Methylphenidate is a stimulant drug commonly used in the treatment of attention-deficit hyperactivity disorder, as well as narcolepsy. It gained widespread recognition under the trade name Ritalin from controversy surrounding its use in the treatment of ADHD.
Mechanism of action
Methylphenidate is an indirect catacholamine agonist by blocking the reuptake of dopamine and norepinephrine into the pre-synaptic cell. This increase of neurotransmitters in the synaptic cleft leads to increased neural activity in the striatum.
Usage in ADHD
Methylphenidate is used in the treatment of attention-deficit hyperactivity disorder to reduce locomotor activity, reduce impulsive behaviour, and improve attention. It improves working memory performance by local reduction in cerebral blood flow in the dorsolateral prefrontal cortex and posterior parietal cortex. While the majority of treatment and research is on childhood ADHD, methylphenidate is similarly effective in the treatment of adult ADHD.
The common usage of methylphenidate to treat children with ADHD has prompted concerns that using stimulant medication during a period of development will adversly effect physical and neural growth, as well as predispose them to later substance abuse. Two recent meta-analyses found no evidence for increased future drug use, and even suggest childhood stimulant therapy may reduce the risk of later substance disorders.
- Mehta MA, Owen AM, Sahakian BJ, Mavaddat N, Pickard JD, Robbins TW (2000). "Methylphenidate enhances working memory by modulating discrete frontal and parietal lobe regions in the human brain". J. Neurosci. 20 (6): RC65. PMID 10704519.
- Faraone SV, Spencer T, Aleardi M, Pagano C, Biederman J (2004). "Meta-analysis of the efficacy of methylphenidate for treating adult attention-deficit/hyperactivity disorder". J Clin Psychopharmacol 24 (1): 24–9. DOI:10.1097/01.jcp.0000108984.11879.95. PMID 14709943. Research Blogging.
- Barkley RA, Fischer M, Smallish L, Fletcher K (2003). "Does the treatment of attention-deficit/hyperactivity disorder with stimulants contribute to drug use/abuse? A 13-year prospective study". Pediatrics 111 (1): 97–109. PMID 12509561.

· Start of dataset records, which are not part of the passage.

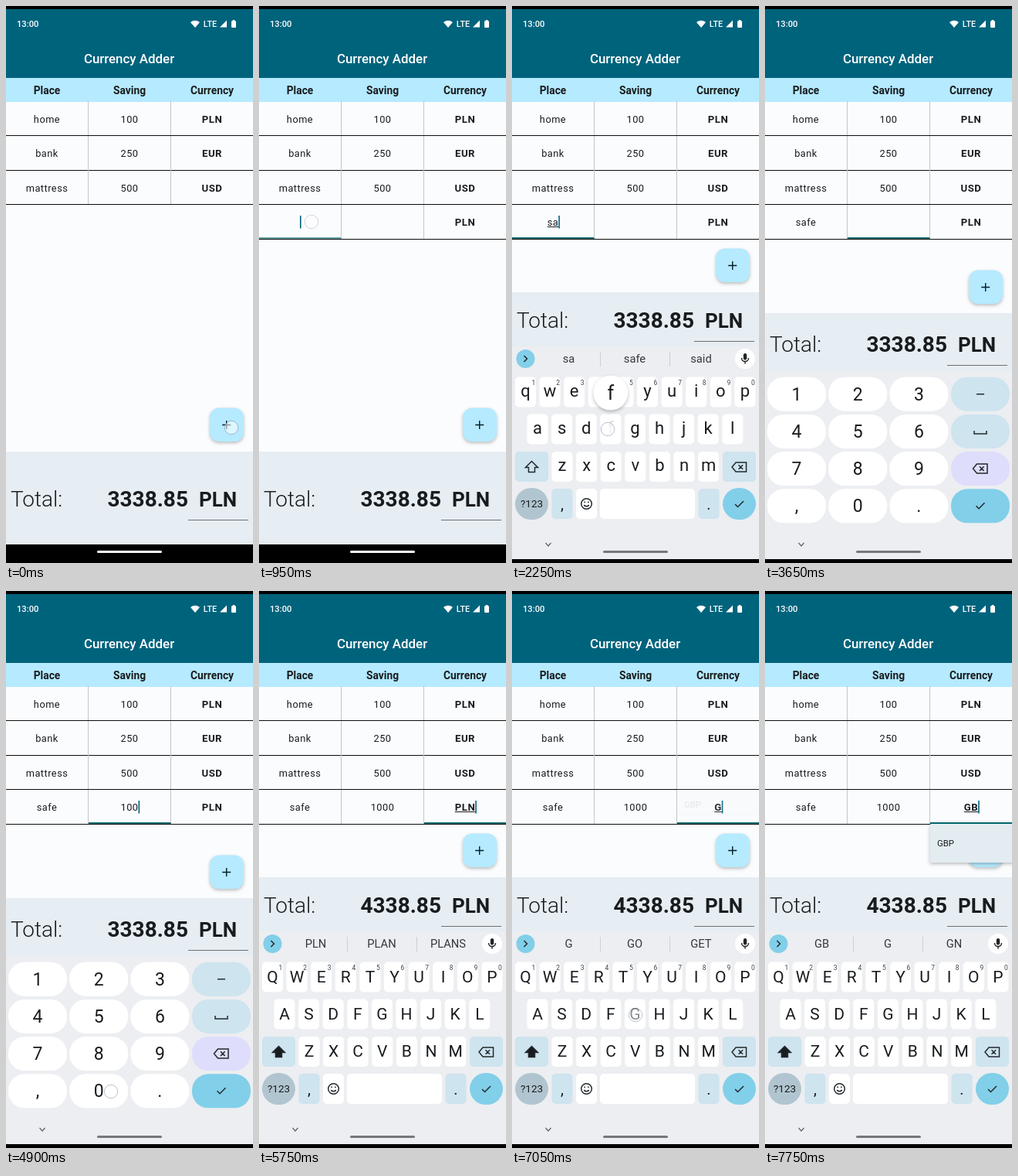
These frames come from a looping animation (320x720 px, 8000 ms). An HTML page:

```html
<!DOCTYPE html>
<html lang="en">
<head>
<meta charset="utf-8">
<title>Savings table</title>
<style>
  html, body { margin: 0; width: 100%; height: 100%; overflow: hidden; background: #000; }
  svg { display: block; width: 320px; height: 720px; font-family: Roboto, sans-serif; }
  .lift { filter: drop-shadow(0 2px 2px rgba(0, 0, 0, .25)); }
  .cell { letter-spacing: .48px; }
  .icon { fill: none; stroke: #23292d; stroke-width: 1.5; }
</style>
</head>
<body>
<svg id="stage" viewBox="0 0 320 720"></svg>
<script>
const INK = '#191c1e', TEAL = '#00637c', SKY = '#b5eaff', AQUA = '#82cfe9', PALE = '#cee4ef';
const LOOP = 8000;

// ---- markup helpers; text is placed by the centre of its capitals ----
const text = (s, x, y, size, o = {}) =>
  `<text x="${x}" y="${y + size * .355}" font-size="${size}" font-weight="${o.w || 400}" fill="${o.fill || INK}"
    text-anchor="${o.at || 'middle'}" class="${o.cls || ''}" ${o.id ? `id="${o.id}"` : ''}>${s}</text>`;
const rect = (x, y, w, h, fill, r = 0, more = '') =>
  `<rect x="${x}" y="${y}" width="${w}" height="${h}" rx="${r}" fill="${fill}" ${more}/>`;
const path = (d, x, y, more = 'class="icon"') => `<path d="${d}" transform="translate(${x} ${y})" ${more}/>`;
const key = (name, x, y, w, h, fill, r) => rect(x - w / 2, y - h / 2, w, h, fill, r, `data-key="${name}"`);

const ERASE = 'M-9.5 0L-4.5-6H9V6H-4.5ZM-1-2.8L4.6 2.8M4.6-2.8L-1 2.8';
const TICK = 'M-5.5 0L-2 3.5L5.5-4';
const COLS = [53, 160, 267];

// ---- table ----
const rowY = i => 146.3 + 44.4 * i;
function rules(i) {
  const bottom = Math.round(167.3 + 44.5 * i);
  return rect(106, bottom - 44, 1, 44, '#c3c5c7') + rect(213, bottom - 44, 1, 44, '#c3c5c7') + rect(0, bottom, 320, 1, '#0c0e0f');
}
const cell = (s, col, row, id) => text(s, COLS[col], rowY(row), col == 2 ? 13.2 : 12.8,
  { w: col == 2 ? 700 : 400, cls: 'cell', id });
const tableRow = (cells, row) => cells.map((c, i) => cell(c, i, row)).join('') + rules(row);

function screen() {
  const edit = COLS.map((x, i) => cell('', i, 3, 'edit' + i)).join('');
  return rect(0, 4, 320, 716, '#fbfcfe') + rect(0, 4, 320, 89, TEAL) + rect(0, 93, 320, 31, SKY)
    + text('13:00', 14, 23.5, 11.2, { w: 500, fill: '#fff', at: 'start' })
    + path('M-6-2.5Q0-7 6-2.5L0 4.5Z', 245, 23.5, 'fill="#fff"')
    + text('LTE', 264.5, 23.5, 10.8, { w: 500, fill: '#fff' })
    + path('M9 0V9H0Z', 277, 18.5, 'fill="#fff"')
    + rect(292, 19.2, 6, 8.8, '#fff', 1) + rect(293.7, 18, 2.6, 2, '#fff')
    + text('Currency Adder', 159.5, 68.5, 16.9, { w: 500, fill: '#fff' })
    + ['Place', 'Saving', 'Currency'].map((s, i) => text(s, COLS[i], 109, 13.8, { w: 700 })).join('')
    + tableRow(['home', 100, 'PLN'], 0) + tableRow(['bank', 250, 'EUR'], 1) + tableRow(['mattress', 500, 'USD'], 2)
    + `<g id="newRow">${rules(3)}${edit}</g>`
    + rect(0, 299, 106.5, 2, '#056a6d', 0, 'id="focus"')
    + rect(0, 285, 10, 1, INK, 0, 'id="under"') + rect(0, 271, 1.6, 16.5, TEAL, 0, 'id="caret"')
    + `<g id="fab" class="lift">${rect(264, 519.5, 44, 43.5, SKY, 12)}${path('M-5.5 0H5.5M0-5.5V5.5', 285.7, 541.5, 'stroke="#001f28" stroke-width="1.4"')}</g>`
    + rect(0, 576, 320, 360, '#e6edf3', 0, 'id="panel"')
    + `<g id="sum">${text('Total:', 6, 637.5, 28, { w: 300, at: 'start' })}
       ${text('', 236, 637.5, 28, { w: 700, at: 'end', id: 'total' })}
       ${text('PLN', 274.5, 637.5, 26, { w: 700 })}${rect(236, 664, 78, 1, '#6c7175')}</g>`
    + `<g id="menu"><g class="lift">${rect(213.5, 301, 108, 50, '#e3ecf1', 2, 'id="sheet"')}</g>${text('', 223, 326, 11.4, { at: 'start', id: 'option' })}</g>`
    + rect(0, 696, 320, 24, '#000');
}

// ---- keyboards ----
function letterBoard() {
  let s = rect(0, 440, 320, 290, '#eceef1')
    + `<circle cx="17.5" cy="456" r="12" fill="${AQUA}"/>` + path('M-2-4L2 0L-2 4', 17.5, 456)
    + rect(114, 447, 1, 19, '#cdd0d3') + rect(204, 447, 1, 19, '#cdd0d3')
    + [73.5, 159, 245].map((x, i) => text('', x, 456, 14.7, { fill: '#33383b', id: 'hint' + i })).join('')
    + '<circle cx="302" cy="456" r="13" fill="#fff"/>' + rect(299.8, 449, 4.4, 8.5, '#202427', 2.2)
    + path('M-4.5-1A4.5 4.5 0 0 0 4.5-1M0 3.5V6.5', 302, 456);
  [['qwertyuiop', 17.5, 499], ['asdfghjkl', 33, 547], ['zxcvbnm', 65, 595.5]].forEach(([row, x0, y], r) => {
    [...row].forEach((c, i) => {
      const x = x0 + 31.6 * i;
      s += key(c, x, y, 27, 39, '#fff', 5) + text(c, x, y - .5, 21, { cls: 'letter' });
      if (!r) s += text((i + 1) % 10, x + 10.5, 487, 8.5, { fill: '#3c4144' });
    });
  });
  return s + key('shift', 25.5, 595.5, 43, 39, PALE, 5) + path('M0-7.5L8 .5H4V6.5H-4V.5H-8Z', 25.5, 596, 'class="icon" id="shift"')
    + key('erase', 294.5, 595.5, 43, 39, PALE, 5) + path(ERASE, 294.5, 596)
    + key('mode', 25.5, 643.5, 43, 41, '#b1c5d0', 20.5) + text('?123', 25.5, 643.5, 13.5)
    + key(',', 65, 643.5, 27, 39, PALE, 5) + text(',', 65, 644, 20)
    + key('emoji', 96.5, 643.5, 27, 39, '#fff', 5)
    + path('M6.8 0A6.8 6.8 0 1 1-6.8 0A6.8 6.8 0 1 1 6.8 0M-3.4 1.6Q0 5 3.4 1.6M-2.4-2.9V-1.3M2.4-2.9V-1.3', 96.5, 643.5)
    + key('space', 175.5, 643.5, 123, 39, '#fff', 5)
    + key('.', 255, 643.5, 27, 39, PALE, 5) + text('.', 255, 644, 20)
    + key('go', 294.5, 643.5, 43, 41, AQUA, 20.5) + path(TICK, 294.5, 644);
}

function numberBoard() {
  let s = rect(0, 472, 320, 250, '#eceef1');
  const side = [['dash', PALE], ['blank', PALE], ['wipe', '#dfddfc'], ['next', AQUA]];
  const icons = ['M-5 0H5', 'M-8-1V3H8V-1', ERASE, TICK];
  ['123', '456', '789', ',0.'].forEach((row, r) => {
    const y = 501.7 + 48.2 * r;
    [...row].forEach((c, i) => {
      const x = 41 + 79.2 * i;
      s += key(c, x, y, 76, 44, '#fff', 21) + text(c, x, y, 23);
    });
    s += key(side[r][0], 279, y, 76, 44, side[r][1], 21) + path(icons[r], 279, y);
  });
  return s;
}

const $ = id => document.getElementById(id);
$('stage').innerHTML = screen()
  + `<g id="board"><g id="letters">${letterBoard()}</g><g id="numbers">${numberBoard()}</g>
     ${path('M-3.5-2L0 2L3.5-2', 47, 696, 'fill="none" stroke="#5f6467" stroke-width="1.2"')}</g>`
  + rect(118, 704, 84, 3, '#fff', 1.5, 'id="pill"') + rect(0, 715, 320, 5, '#000') + rect(0, 0, 320, 4, '#000')
  + `<g id="bubble"><circle r="22.5" cy="-1" fill="#fff" class="lift"/>${text('', 0, -1, 25, { id: 'bubbleText' })}</g>`
  + '<circle id="dot" r="8.7" fill="rgba(255,255,255,.55)" stroke="rgba(105,115,150,.5)" stroke-width=".9"/>';

// ---- script of the demo ----
// x, y, press, release, key
const taps = [
  [292, 545, -100, 70], [68, 279, 840, 900],
  [66, 548, 1560, 1640, 's'], [34, 548, 1900, 1980, 'a'], [124, 547, 2200, 2290, 'f'], [81, 500, 2530, 2620, 'e'],
  [296, 645, 2850, 3060, 'go'],
  [43, 503, 4120, 4210, '1'], [130, 648, 4400, 4480, '0'], [134, 646, 4640, 4720, '0'], [136, 647, 4880, 4960, '0'],
  [282, 647, 5350, 5450, 'next'],
  [299, 597, 6020, 6090, 'erase'], [304, 597, 6270, 6350, 'erase'], [303, 597, 6560, 6640, 'erase'],
  [160, 548, 6960, 7040, 'g'], [192, 597, 7440, 7520, 'b'],
];
// time, column, value
const edits = [
  [920, 0, ''], [1640, 0, 's'], [1980, 0, 'sa'], [2290, 0, 'saf'], [2620, 0, 'safe'],
  [3140, 1, ''], [4210, 1, '1'], [4480, 1, '10'], [4720, 1, '100'], [4960, 1, '1000'],
  [5500, 2, 'PLN'], [6090, 2, 'PL'], [6350, 2, 'P'], [6640, 2, ''], [7040, 2, 'G'], [7520, 2, 'GB'],
];
const hints = {
  s: 's so see', sa: 'sa safe said', saf: 'saf safe safety', safe: 'safe safely safety',
  PL: 'PL PLEASE PLAN', P: 'P PLEASE PEOPLE', PLN: 'PLN PLAN PLANS', G: 'G GO GET', GB: 'GB G GN',
};

const clamp = v => Math.max(0, Math.min(1, v));
const ramp = (t, from, len) => clamp((t - from) / len);
const ease = p => 1 - (1 - p) ** 3;
const move = (id, x, y) => $(id).setAttribute('transform', `translate(${x} ${y})`);
const show = (id, on) => $(id).setAttribute('opacity', Number(on));
const put = (id, s) => { if ($(id).textContent !== s) $(id).textContent = s; };
const letters = [...document.querySelectorAll('.letter')];
const letterKeys = Object.fromEntries([...document.querySelectorAll('#letters [data-key]')].map(k => [k.dataset.key, k]));

function drawEditor(t) {
  const values = ['', '', 'PLN'];
  const done = edits.filter(e => e[0] <= t);
  for (const [, col, v] of done) values[col] = v;
  values.forEach((v, i) => put('edit' + i, v));
  const active = done.length > 0;
  const [since, col, value] = active ? done[done.length - 1] : [0, 0, ''];
  const width = $('edit' + col).getComputedTextLength();
  show('newRow', ramp(t, 150, 250));
  show('focus', ramp(t, 900, 80));
  show('caret', active && (t - since) % 1000 < 500);
  $('focus').setAttribute('x', [0, 107, 214][col]);
  $('caret').setAttribute('x', COLS[col] + width / 2);
  $('under').setAttribute('x', COLS[col] - width / 2);
  $('under').setAttribute('width', width);
  show('under', active && col != 1);
  (hints[value] || '  ').split(' ').forEach((w, i) => put('hint' + i, w));
}

function drawLayout(t) {
  const open = ease(ramp(t, 1000, 300));
  const low = ease(ramp(t, 3140, 90)) - ease(ramp(t, 5500, 90));
  const shift = (full, back) => -full * open + back * low;
  move('fab', 0, shift(206, 28));
  move('panel', 0, shift(206, 27));
  move('sum', 0, shift(231, 31));
  move('board', 0, 282 * (1 - open));
  const digits = t >= 3140 && t < 5500, upper = t >= 5500;
  show('numbers', digits);
  show('letters', !digits);
  $('pill').setAttribute('fill', open > .3 ? '#75787a' : '#fff');
  put('total', upper ? '4338.85' : '3338.85');
  letters.forEach(l => {
    l.textContent = upper ? l.textContent.toUpperCase() : l.textContent.toLowerCase();
    l.setAttribute('font-size', upper ? 21 : 22);
    l.setAttribute('dy', upper ? 0 : -1);
  });
  $('shift').style.fill = upper ? INK : 'none';
}

function drawMenu(t) {
  const first = t < 7000, p = ramp(t, first ? 6350 : 7040, 200);
  const out = first ? 1 - ramp(t, 6640, 100) : 1;
  put('option', first ? 'PLN' : 'GBP');
  move('menu', 0, -53 * (1 - p));
  $('sheet').setAttribute('height', 36 + 14 * p);
  show('menu', clamp(p * 1.7) * out);
}

function drawTouch(t) {
  const [x, y, , up, name] = taps.filter(a => a[2] <= t).pop();
  move('dot', x, y);
  show('dot', 1 - ramp(t, up, 150));
  const held = t < up && /^[a-z]$/.test(name || '') ? name : '';
  if (held) {
    const k = letterKeys[held];
    move('bubble', +k.getAttribute('x') + 13.5, +k.getAttribute('y') - 26.5);
    put('bubbleText', t < 5500 ? held : held.toUpperCase());
  }
  letters.forEach(l => l.setAttribute('opacity', l.textContent.toLowerCase() === held ? .15 : 1));
  show('bubble', held !== '');
}

function frame() {
  const t = performance.now() % LOOP;
  drawEditor(t);
  drawLayout(t);
  drawMenu(t);
  drawTouch(t);
  requestAnimationFrame(frame);
}
frame();
</script>
</body>
</html>
```
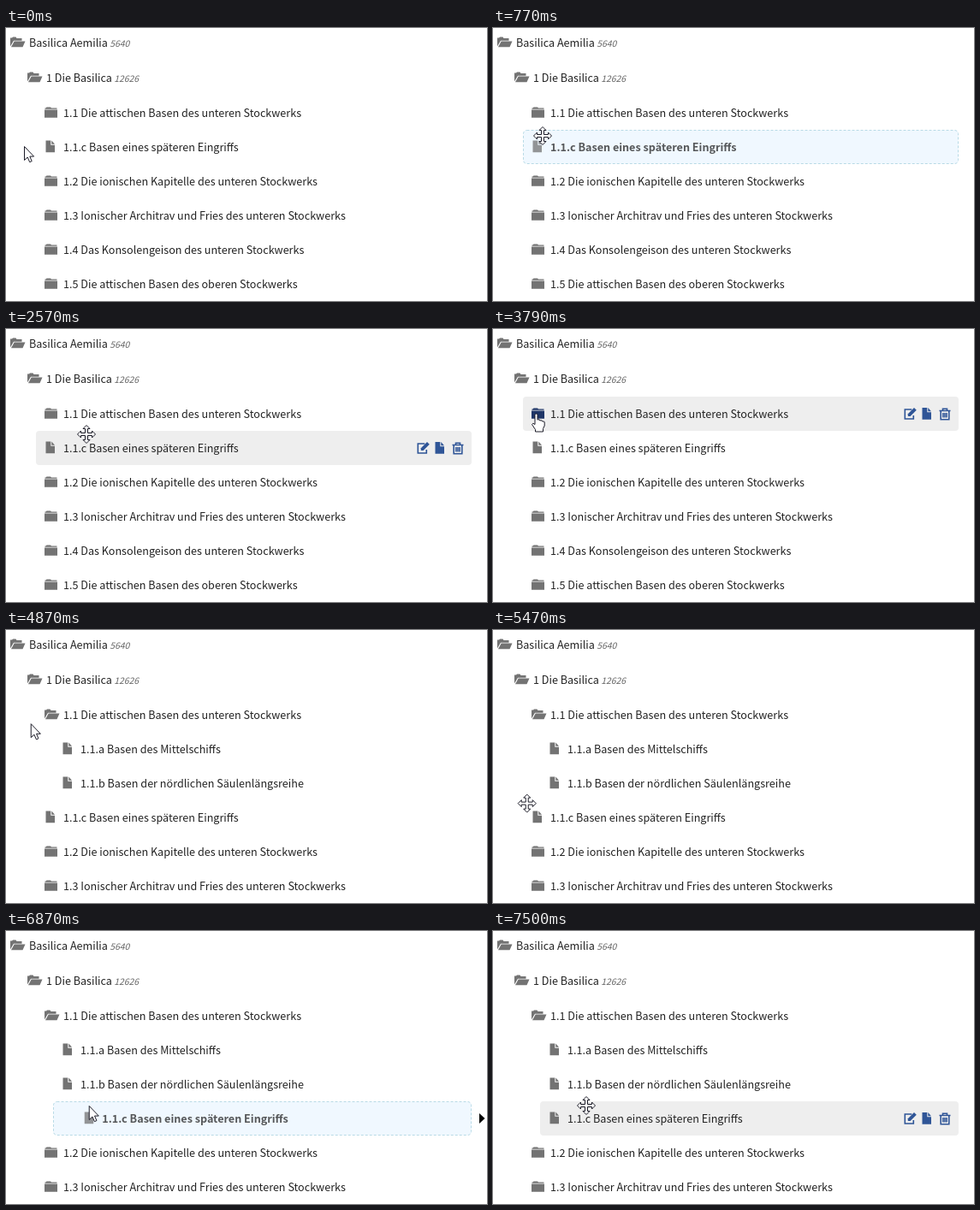
Recreate the animation shown at these times as an HTML page. Size 562 by 319 pixels, loop 8000 ms.

```html
<!DOCTYPE html>
<html lang="de">
<head>
<meta charset="utf-8">
<style>
html, body { margin: 0; width: 100%; height: 100%; overflow: hidden; background: #fff; }
svg { display: block; width: 562px; height: 319px; }
text { font: 12.6px "Noto Sans CJK SC", "Noto Sans CJK JP", "Noto Sans CJK", "Open Sans", sans-serif; fill: #222; }
.count { font-size: 10.4px; font-style: italic; fill: #666; }
.icon { fill: #737373; }
.icon.over { fill: #1f3667; }
.hover { fill: #eee; }
.slot { fill: #f0f8ff; stroke: #b8dae6; stroke-dasharray: 3 2; }
.held { opacity: .75; }
.held text { font-weight: 700; }
.action { fill: #2f5597; }
.line { fill: none; stroke: #2f5597; stroke-width: 1.6; }
.cursor { fill: #fff; stroke: #1c1c28; }
</style>
</head>
<body>
<svg id="stage" viewBox="0 0 562 319"></svg>
<script>
const LOOP = 8000, OPEN_AT = 4220, INDENT_AT = 6840;
const stage = document.getElementById('stage');

const icons = {
  closed: 'M.5-4.3V-5.4H1.5L2.5-6.5H7L8-5.4H14.5V-4.3ZM0-3.4H15V5.8H0Z',
  open: 'M0 4.5V-5.5H2L3-6.5H6.5L7.5-5H13.5V-2.3H4ZM4.7-1.4H17.5L14.5 5.3H1Z',
  file: 'M1.5-7.5H7.3V-2.3H12V6.2H1.5ZM8.3-7.5L12-3.3H8.3Z'
};

// One arrow arm, turned four times around the hotspot
let arm = [[-1.5, -1.5], [-1.5, -6.5], [-4, -6.5], [0, -10.5], [4, -6.5], [1.5, -6.5]];
let cross = [];
for (let i = 0; i < 4; i++) {
  cross.push(...arm);
  arm = arm.map(([x, y]) => [-y, x]);
}
const cursors = {
  arrow: 'M.5.5V16.5L4.2 13L6.7 18.7L9.2 17.6L6.8 12.1H11.6Z',
  hand: 'M-1.5 12V1.5a1.5 1.5 0 0 1 3 0V7q2.8-1 2.8 1q2.8-1 2.8 1q2.6-.5 2.6 1V14L8 17.5V21H-1V18.5L-5 12.5q1-2.5 3.5 0Z',
  move: 'M' + cross.join('L') + 'Z'
};

// Pointer strokes; bend is the sideways swing at the middle of the stroke
const home = { x: 21, y: 138 };
const strokes = [
  { from: 140, to: 570, x: 58, y: 126 },
  { from: 1460, to: 1670, x: 98, y: 126 },
  { from: 1800, to: 2310, x: 94, y: 123, bend: -20 },
  { from: 2930, to: 3250, x: 58, y: 112 },
  { from: 3450, to: 3790, x: 50.5, y: 99, bend: -6 },
  { from: 4720, to: 5500, x: 44, y: 203, bend: -37 },
  { from: 5640, to: 5700, x: 51, y: 203 },
  { from: 6330, to: 6930, x: 98, y: 204 },
  { from: 7050, to: 7170, x: 109, y: 204 }
];
const drags = [
  { from: 770, moves: 1460, to: 2540, x: 57.5 },
  { from: 6200, moves: 6330, to: 7470, x: 51.5 }
];

function pointerAt(t) {
  let { x, y } = home;
  for (const s of strokes) {
    const k = Math.min(1, Math.max(0, (t - s.from) / (s.to - s.from)));
    const ease = k * k * (3 - 2 * k);
    if (k) {
      x += (s.x - x) * ease + (s.bend || 0) * Math.sin(Math.PI * k);
      y += (s.y - y) * ease;
    }
  }
  return [x, y];
}

function rowsAt(t) {
  const open = t >= OPEN_AT;
  const chapter = label => [2, 'closed', label + ' Stockwerks'];
  const page = (level, label) => [level, 'file', label];
  return [
    [0, 'open', 'Basilica Aemilia', 5640],
    [1, 'open', '1 Die Basilica', 12626],
    [2, open ? 'open' : 'closed', '1.1 Die attischen Basen des unteren Stockwerks'],
    ...(open ? [
      page(3, '1.1.a Basen des Mittelschiffs'),
      page(3, '1.1.b Basen der nördlichen Säulenlängsreihe')
    ] : []),
    page(t >= INDENT_AT ? 3 : 2, '1.1.c Basen eines späteren Eingriffs'),
    chapter('1.2 Die ionischen Kapitelle des unteren'),
    chapter('1.3 Ionischer Architrav und Fries des unteren'),
    chapter('1.4 Das Konsolengeison des unteren'),
    chapter('1.5 Die attischen Basen des oberen')
  ].slice(0, 8);
}

const path = (cls, d, x = 0, y = 0) => `<path class="${cls}" d="${d}" transform="translate(${x} ${y})"/>`;
const box = (cls, x, y, w, h) => `<rect class="${cls}" x="${x}" y="${y}" width="${w}" height="${h}" rx="4"/>`;

function actions(y) {
  return path('line', 'M9-5H1V6H11V2', 480.3, y) +
    path('action', 'M4.5 3V.2L11.7-7L14.5-4.2L7.3 3Z', 480.3, y) +
    path('action', icons.file, 500, y + .5) +
    path('line', 'M1-4H14M5-4V-6.2H10V-4M2.7-4V6.3H12.3V-4M5.4-1.5V4M7.5-1.5V4M9.6-1.5V4', 520.5, y + .5);
}

function draw(t) {
  const [px, py] = pointerAt(t);
  const drag = drags.find(d => t >= d.from && t < d.to);
  const settling = drags.some(d => t >= d.to && t < d.to + 30);
  const overIcon = !drag && px >= 42 && px < 62 && py > 91 && py < 109;
  let out = '';

  rowsAt(t).forEach(([level, icon, label, count], i) => {
    const y = i < 2 ? 17 + 41 * i : 19 + 40 * i;
    const left = 20 * level - 5;
    const held = drag && label.startsWith('1.1.c');
    const hover = !drag && !settling && level > 1 && px > left + 7 && py >= y - 20 && py < y + 20;
    let x = 5 + 20 * level;
    if (held) {
      out += box('slot', left + .5, y - 19.5, 543 - left, 39);
      if (drag.from > OPEN_AT) out += path('', 'M0-6L6.5 0L0 6Z', 553, y);
      x = 45 + (t >= drag.moves ? Math.max(0, px - drag.x) : 0);
    }
    if (hover) out += box('hover', left, y - 20, 544 - left, 40) + actions(y);
    const lit = overIcon && hover ? ' over' : '';
    const tail = count ? `<tspan class="count" dx="2.3">${count}</tspan>` : '';
    out += `<g class="${held ? 'held' : ''}">` + path('icon' + lit, icons[icon], x, y) +
      `<text x="${x + 22}" y="${y + 5}">${label}${tail}</text></g>`;
  });

  const pulling = drag && t >= drag.moves;
  const kind = pulling || px < 35 ? 'arrow' : overIcon ? 'hand' : 'move';
  stage.innerHTML = out + path('cursor', cursors[kind], px, py);
}

function tick() {
  draw(performance.now() % LOOP);
  requestAnimationFrame(tick);
}
tick();
</script>
</body>
</html>
```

- Wilens TE, Faraone SV, Biederman J, Gunawardene S (2003). "Does stimulant therapy of attention-deficit/hyperactivity disorder beget later substance abuse? A meta-analytic review of the literature". Pediatrics 111 (1): 179–85. PMID 12509574.
The most up-to-date information about Methylphenidate and other drugs can be found at the following sites.